"They're living in tents or they hang blankets like a tent on top of something," she said. "The garbage that is along the side of the road — when it comes to hygiene, forget it."
Mata is originally from Mexico and volunteered for the mission to help in any way she can.
"It's an overwhelming reality that they live," she said. "They live in subhuman conditions. … You can see the pain in their faces, how stressed they are, how their mental health is at risk."
Mata said she is grateful for the opportunity to serve, but it takes an emotional toll: "In these people I can see my own people," she said. "For me, this is a very heavy issue. I feel very powerless. This is too big."
Anderson and Mulderick said the fears over ending Title 42 are unfounded, with Mulderick pointing out that while there may be a rush of migrants when the policy ends, it is only because of the bottleneck caused by the policy, and Anderson adding that the policy was a failure.
Asylum-seeking migrants are pictured crossing the Rio Bravo river from Ciudad Juarez, Mexico, the border between the United States and Mexico, to request asylum Jan. 2 in El Paso, Texas. (OSV News/Reuters/Jose Luis Gonzalez)
"Here in the United States, we had this idea that if we keep them in Mexico with this policy, they will turn around and go home," she said. "But that's not even a possibility for them. There's no home for them to return to."
Even Forster, who has lived near the border for nearly six years, said she still gets overwhelmed.
"A lot of my work lately is just seeing the chaos and anxiety and anger, and listening to the people and praying,” Forster said. "Two to three hours at a time is what I can sustain — it is emotionally overwhelming. And if it is overwhelming for me in such a short time, imagine what it's like day-to-day for the immigrants themselves."
Dumonceaux said the only way to deal with arriving in a tent city of thousands of people in need is to tighten your focus.

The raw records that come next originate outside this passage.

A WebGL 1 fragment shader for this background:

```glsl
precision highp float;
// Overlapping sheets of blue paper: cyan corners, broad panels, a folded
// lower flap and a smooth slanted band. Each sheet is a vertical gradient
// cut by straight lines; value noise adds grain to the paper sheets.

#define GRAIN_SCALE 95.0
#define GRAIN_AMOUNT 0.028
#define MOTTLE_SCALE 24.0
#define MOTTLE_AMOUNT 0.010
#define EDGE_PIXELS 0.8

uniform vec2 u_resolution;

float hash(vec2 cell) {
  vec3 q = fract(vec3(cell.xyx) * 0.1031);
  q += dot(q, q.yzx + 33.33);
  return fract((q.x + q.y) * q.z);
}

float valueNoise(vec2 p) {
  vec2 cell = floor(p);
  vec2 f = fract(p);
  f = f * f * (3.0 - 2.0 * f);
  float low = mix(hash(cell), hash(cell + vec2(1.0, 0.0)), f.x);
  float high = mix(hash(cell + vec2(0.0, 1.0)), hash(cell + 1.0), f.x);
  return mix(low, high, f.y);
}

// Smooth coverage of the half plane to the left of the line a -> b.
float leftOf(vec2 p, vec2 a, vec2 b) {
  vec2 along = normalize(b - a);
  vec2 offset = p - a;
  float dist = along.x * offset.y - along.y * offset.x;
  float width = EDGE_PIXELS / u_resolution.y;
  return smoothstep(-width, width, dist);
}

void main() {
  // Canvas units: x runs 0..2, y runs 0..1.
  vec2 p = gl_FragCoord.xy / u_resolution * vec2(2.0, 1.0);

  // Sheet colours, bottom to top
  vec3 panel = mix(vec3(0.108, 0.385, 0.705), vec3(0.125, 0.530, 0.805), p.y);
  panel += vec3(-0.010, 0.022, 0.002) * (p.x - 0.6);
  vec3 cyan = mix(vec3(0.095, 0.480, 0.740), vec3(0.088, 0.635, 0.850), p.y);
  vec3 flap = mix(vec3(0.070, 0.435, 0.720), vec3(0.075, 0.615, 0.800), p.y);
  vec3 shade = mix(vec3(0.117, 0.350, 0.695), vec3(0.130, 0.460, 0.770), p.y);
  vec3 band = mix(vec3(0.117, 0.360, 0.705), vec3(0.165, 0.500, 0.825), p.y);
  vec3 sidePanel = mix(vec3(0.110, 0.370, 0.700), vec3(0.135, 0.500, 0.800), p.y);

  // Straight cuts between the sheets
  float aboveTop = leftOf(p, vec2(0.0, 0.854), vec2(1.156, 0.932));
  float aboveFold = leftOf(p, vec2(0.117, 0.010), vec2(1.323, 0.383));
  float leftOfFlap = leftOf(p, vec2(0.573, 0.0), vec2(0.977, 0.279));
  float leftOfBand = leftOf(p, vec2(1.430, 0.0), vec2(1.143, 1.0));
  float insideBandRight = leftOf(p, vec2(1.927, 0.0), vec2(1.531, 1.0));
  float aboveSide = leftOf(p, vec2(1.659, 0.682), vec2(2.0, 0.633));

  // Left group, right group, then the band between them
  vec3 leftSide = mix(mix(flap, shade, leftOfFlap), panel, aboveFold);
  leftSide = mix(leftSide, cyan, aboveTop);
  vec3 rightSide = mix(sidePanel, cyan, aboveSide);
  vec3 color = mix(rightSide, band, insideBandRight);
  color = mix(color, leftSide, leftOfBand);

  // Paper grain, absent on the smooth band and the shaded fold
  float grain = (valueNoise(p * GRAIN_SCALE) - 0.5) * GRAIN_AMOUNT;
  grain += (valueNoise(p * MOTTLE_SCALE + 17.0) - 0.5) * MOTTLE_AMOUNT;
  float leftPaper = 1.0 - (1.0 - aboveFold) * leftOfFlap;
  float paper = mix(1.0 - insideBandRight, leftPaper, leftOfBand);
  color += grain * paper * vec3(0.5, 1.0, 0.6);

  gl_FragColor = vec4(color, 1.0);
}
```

"It comes down to finding a small group of people in one spot, or a single family. … Seek out whichever person is willing to talk to us," she said. "Pay attention to their children — you can imagine the trauma in the children is even greater than for the adults. Children seem resilient, but you can see they're overwhelmed."
U.S. Border Patrol agents escort migrants through the Lerdo Stanton International Border Bridge Dec. 14, 2021, near El Paso, Texas, to be returned to Mexico to continue with their asylum application. (OSV News/Reuters/Jose Luis Gonzalez)
But the sisters have found they can still help, even if they can't face the desperate crowds. There is a parish in Mission, Texas, that prepares a meal once a week that is taken across the border, and the sisters often volunteer to help with that project, or they go to the Humanitarian Respite Center.
Dumonceaux said her congregation has been working at the border for more than a decade, when sisters worked in a parish that served immigrants, so their presence is nothing new.
"We're part of a lineage," she said.
Kuhn said despite the emotional toll, the sisters get back more than they give.
"Friends and other sisters in our community say, 'Oh, it's wonderful the work that you're doing,' but we are so blessed by it," she said. "We are so blessed in this work."